When I was in college I read a book called “Lies My Teacher Told Me”. It’s an excellent book and I recommend everyone who hasn’t already read it to go ahead and get a copy. The basic gist of the book is that there are a lot of things we’re told by people in power that are actually lies. People believe these lies because they believe that the people in power are more knowledgeable than us and have our best interests at heart. Unfortunately, they do lie to us. They may lie out of simple ignorance or because they don’t like the idea of someone one day surpassing themselves.
I named this post “lies my supervisor told me”, because I do believe that our supervisors lie to us about going into private practice. They lie because they weren’t able to make in private practice or lack the guts to go into business themselves, so they lie about how hard or impossible it is to keep others from succeeding where they failed. They lie because it keeps them in power. They will no longer be your superior if you go into solo practice. They may also lie because they want to keep you working at their agency. Looking back, my supervisor told me a lot of lies about the realty of being in private practice. Those lies were:
1. You’re not ready to go into private practice: Actually, if you’re independently licensed and feel the drive to work for yourself, you’re ready. There’s no magical number of years of experience where you’ll officially be “ready for private practice”. If you feel ready, you’re ready.
2. You’re not good enough for private practice: If you’re good enough to work for the agency, you’re good enough for private practice. The truth is, the clients in private practice are often easier and there’s less paperwork, so you can definitely handle private practice if you can handle working at the agency.
3. The insurance panels haven’t let new therapists on in over 20 years: The panels are letting new therapists on all the time. Again, not true.
4. It’s impossible to get on the insurance panels: I’ve managed to get on all of the panels I’ve applied for and I’m nothing special. Clearly this is a lie.
5. You’ll never make any money in private practice: Instead of giving 60-80% of your reimbursement to the insurance agency, you’ll be able to keep 100% of it. You’ll definitely make more working for yourself than somebody else.
6. You’ll have to do your own billing and it’s really hard: I do my own billing and it’s not hard at all. I don’t know why people get so scared about doing their own billing. You have an advanced degree, you can handle it.

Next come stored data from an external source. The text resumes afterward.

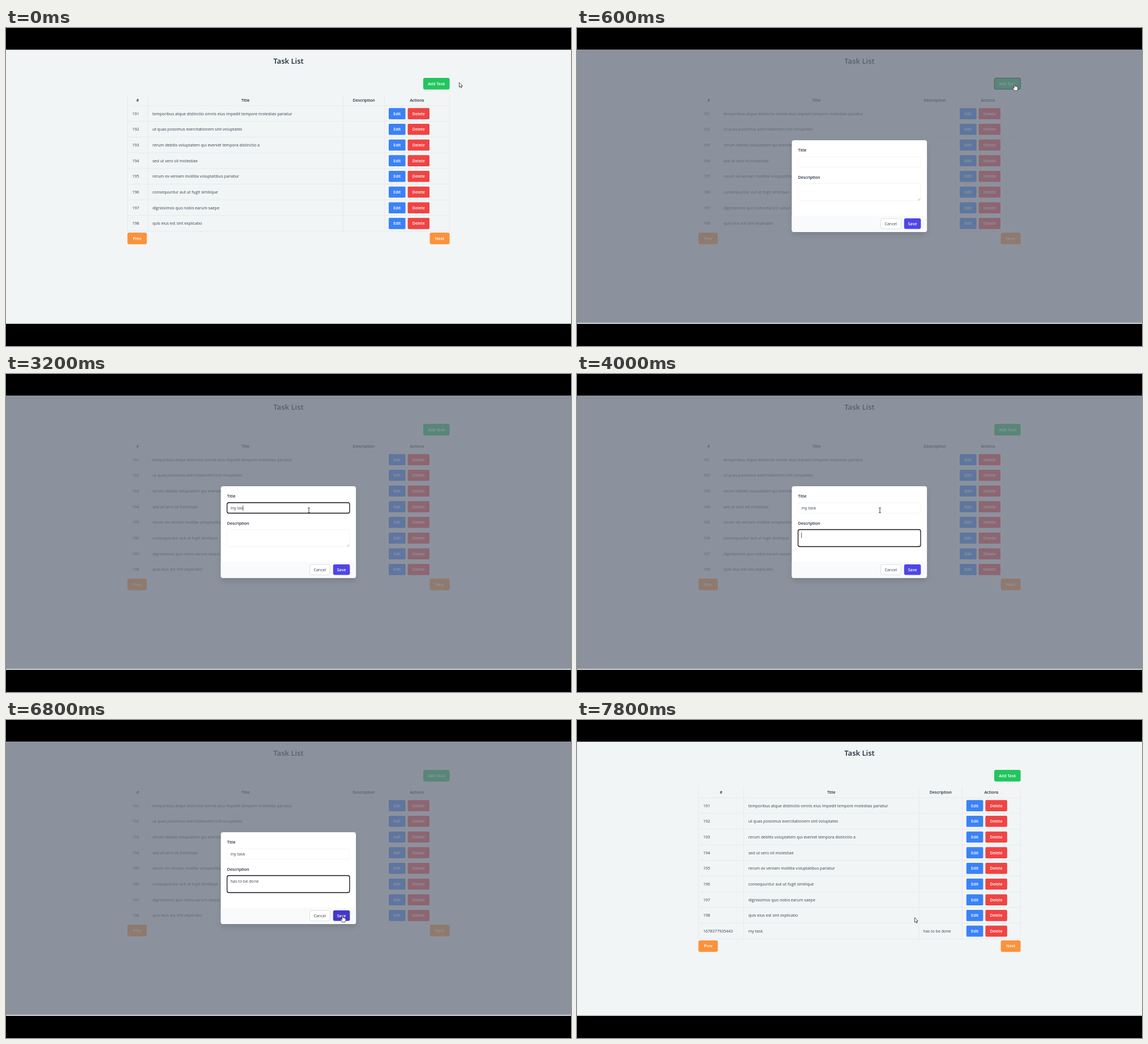
Recreate the animation shown at these times as an HTML page. Size 998 by 561 pixels, loop 8 s.

```html
<!DOCTYPE html>
<html lang="en">
<head>
<meta charset="utf-8">
<title>Task List</title>
<style>
html, body { margin: 0; width: 100%; height: 100%; overflow: hidden; background: #000; }
svg { display: block; width: 998px; height: 561px; font: 400 7.05px "Open Sans", "Noto Sans", sans-serif; }
text { fill: #374151; white-space: pre; }
.bold { font-weight: 600; fill: #1f2937; }
.medium { font-weight: 500; }
.mid { text-anchor: middle; }
.light { font-weight: 600; fill: #fff; }
.field { font-size: 7.2px; }
.grid { fill: none; stroke: #e6eaec; }
</style>
</head>
<body>
<svg id="stage" viewBox="0 0 998 561" xmlns="http://www.w3.org/2000/svg"></svg>
<script>
const LOOP = 8000, STEP = 200, ROW = 27.68;
const TITLES = [
  'temporibus atque distinctio omnis eius impedit tempore molestias pariatur',
  'ut quas possimus exercitationem sint voluptates',
  'rerum debitis voluptatem qui eveniet tempora distinctio a',
  'sed ut vero sit molestiae',
  'rerum ex veniam mollitia voluptatibus pariatur',
  'consequuntur aut ut fugit similique',
  'dignissimos quo nobis earum saepe',
  'quis eius est sint explicabo'
];
const TASKS = TITLES.map((title, i) => ({ id: 191 + i, title, note: '' }));
const ADDED = { id: 1678377935443, title: 'my task', note: 'has to be done' };

// y is the middle of the line
const text = (x, y, s, cls = '') => `<text x="${x}" y="${y + 2.5}" class="${cls}">${s}</text>`;
const rect = (x, y, w, h, fill, r = 0, more = '') =>
  `<rect x="${x}" y="${y}" width="${w}" height="${h}" rx="${r}" fill="${fill}" ${more}/>`;
const button = (x, y, w, h, fill, label, r = 1.6) =>
  rect(x, y, w, h, fill, r) + text(x + w / 2, y + h / 2, label, 'light mid');

function table(tasks, cols, edit) {
  const [left, c1, c2, c3, right] = cols;
  const top = 118, first = 137, bottom = first + ROW * tasks.length;
  let lines = '', out = '';
  for (const x of cols) lines += `M${x} ${top}V${bottom}`;
  for (let i = 0; i <= tasks.length; i++) lines += `M${left} ${first + ROW * i}H${right}`;
  out += `<path class="grid" d="${lines}"/>`;
  ['#', 'Title', 'Description', 'Actions'].forEach((s, i) => {
    out += text((cols[i] + cols[i + 1]) / 2, 127.3, s, 'bold mid');
  });
  tasks.forEach((task, i) => {
    const y = 151.1 + ROW * i;
    out += text(223, y, task.id) + text(c1 + 8.2, y, task.title) + text(c2 + 7.6, y, task.note);
    out += button(edit, y - 9.8, 29.6, 19.6, '#3b82f6', 'Edit');
    out += button(edit + 33.6, y - 9.8, 38.4, 19.6, '#ef4444', 'Delete');
  });
  out += button(214.5, bottom + 2.6, 34.2, 20.4, '#fb923c', 'Prev', 3);
  out += button(748.6, bottom + 2.6, 35, 20.4, '#fb923c', 'Next', 3);
  return out;
}

const box = (id, y, h) =>
  rect(390.5, y, 216.5, h, '#fff', 3, 'stroke="#f0f1f3" stroke-width=".8"') +
  rect(390.5, y, 216.5, h, 'none', 3, `id="${id}" stroke="#111318" stroke-width="1.3"`);

const modal =
  rect(379.5, 198, 238.6, 162, '#fff', 4, 'filter="url(#shadow)"') +
  `<path d="M379.5 331H618.1V356a4 4 0 0 1-4 4H383.5a4 4 0 0 1-4-4z" fill="#f9fafb"/>` +
  text(390.5, 215.7, 'Title', 'bold') + text(390.5, 263.6, 'Description', 'bold') +
  box('titleRing', 227, 18.5) + box('noteRing', 274.5, 30) +
  '<path d="M602.6 304l3.6-3.6M604.8 304.2l1.5-1.5" stroke="#8b8f96" stroke-width=".7"/>' +
  '<text id="title" class="field" x="396.4" y="239.4"></text>' +
  '<text id="note" class="field" x="396.4" y="287.3"></text>' +
  '<path id="caret" d="M0 0v9.6" stroke="#333" stroke-width=".8"/>' +
  rect(536.5, 336.2, 35.8, 18, '#fff', 3, 'stroke="#d8dbe0" stroke-width=".9"') +
  text(554.4, 345.2, 'Cancel', 'medium mid') +
  rect(577.8, 335.8, 29.6, 18.8, '#4f46e5', 3, 'id="save"') + text(592.6, 345.2, 'Save', 'light mid');

const cursors =
  '<path id="arrow" d="M0 0V8.4L2 6.7 3.4 9.7 4.7 9.1 3.4 6.2H5.9Z" fill="#fff" stroke="#222" stroke-width=".8"/>' +
  '<path id="hand" d="M-.9 6.4V.8Q0-.4.9.8V4Q2 3.3 2.7 4.3 3.7 3.8 4.3 4.8 5.6 4.6 5.6 6V8.4L4.4 11.4H-.6L-3.4 7.2Q-3.2 5.8-1.9 6.4L-.9 7.4Z" fill="#fff" stroke="#222" stroke-width=".8"/>' +
  '<path id="beam" d="M-2-4.2H-.5L0-3.8.5-4.2H2M0-3.8V3.8M-2 4.2H-.5L0 3.8.5 4.2H2" fill="none" stroke="#222" stroke-width=".9"/>';

document.getElementById('stage').innerHTML =
  `<defs><filter id="shadow" x="-20%" y="-20%" width="140%" height="150%">
    <feDropShadow dx="0" dy="5" stdDeviation="5" flood-color="#000" flood-opacity=".12"/></filter></defs>` +
  rect(0, 0, 998, 561, '#000') + rect(0, 38.3, 998, 483.7, '#f1f5f5') +
  '<text x="499" y="63.2" class="bold mid" style="font-size:13.1px">Task List</text>' +
  button(737, 88, 46.6, 20.4, '#22c55e', 'Add Task', 3) +
  rect(737.4, 88.4, 45.8, 19.6, 'none', 3, 'id="addRing" stroke="#1f2937" stroke-width="1.2"') +
  `<g id="before">${table(TASKS, [214.5, 250.5, 595.5, 668.5, 783.5], 676)}</g>` +
  `<g id="after">${table([...TASKS, ADDED], [214.5, 294.5, 604, 680.5, 783.5], 687.8)}</g>` +
  rect(0, 38.3, 998, 482.2, '#6b7280', 0, 'id="shade"') +
  rect(0, 520.2, 998, 1.6, '#cddad9') +
  `<g id="modal">${modal}</g>` + cursors;

const $ = id => document.getElementById(id);
const show = (id, on) => $(id).setAttribute('display', on ? 'inline' : 'none');

// Each table: [start ms, value...]
const POINTER = [
  [0, 'arrow', 800.5, 96], [200, 'hand', 773, 99], [800, 'arrow', 715, 145],
  [1000, 'arrow', 600, 212], [1200, 'beam', 535, 240.5], [6400, 'arrow', 556, 322],
  [6600, 'hand', 594.5, 345], [7000, 'arrow', 596.4, 348.5]
];
const TITLE = [[0, ''], [1800, 'm'], [2000, 'my'], [2200, 'my '], [2800, 'my t'],
  [3000, 'my ta'], [3200, 'my tas'], [3800, 'my task']];
const NOTE = [[0, ''], [4200, 'h'], [4400, 'ha'], [4600, 'has'], [4800, 'has t'], [5000, 'has to'],
  [5200, 'has to b'], [5400, 'has to be'], [5600, 'has to be do'], [5800, 'has to be done']];
const FADE = [[0, 0], [400, .5], [600, 1], [7000, 0]];
const FOCUS = [[0, ''], [400, 'add'], [1400, 'title'], [4000, 'note'], [7000, '']];

const at = (list, t) => list.filter(row => row[0] <= t).pop().slice(1);
const pen = document.createElement('canvas').getContext('2d');
pen.font = '7.2px "Open Sans", "Noto Sans", sans-serif';

function draw(t) {
  const [fade] = at(FADE, t), [focus] = at(FOCUS, t);
  const typed = { title: at(TITLE, t)[0], note: at(NOTE, t)[0] };
  show('before', t < 7000);
  show('after', t >= 7000);
  $('shade').setAttribute('opacity', fade * .75);
  $('modal').setAttribute('opacity', fade);
  for (const name of ['add', 'title', 'note']) show(name + 'Ring', focus === name);
  for (const name in typed) $(name).textContent = typed[name];
  const typing = focus in typed && t < 6400;
  show('caret', typing);
  if (typing) {
    const x = 396.6 + pen.measureText(typed[focus]).width;
    $('caret').setAttribute('transform', `translate(${x} ${focus === 'title' ? 231.8 : 279.6})`);
  }
  $('save').setAttribute('fill', t >= 6600 ? '#4338ca' : '#4f46e5');
  const [shape, x, y] = at(POINTER, t);
  for (const name of ['arrow', 'hand', 'beam']) show(name, name === shape);
  $(shape).setAttribute('transform', `translate(${x} ${y})`);
}

const start = performance.now();
let last = -1;
function tick() {
  const t = Math.floor((performance.now() - start) % LOOP / STEP) * STEP;
  if (t !== last) draw(last = t);
  requestAnimationFrame(tick);
}
tick();
</script>
</body>
</html>
```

7. You should wait a few more years: In a few more years, you’re going to be glad that you started your private practice now.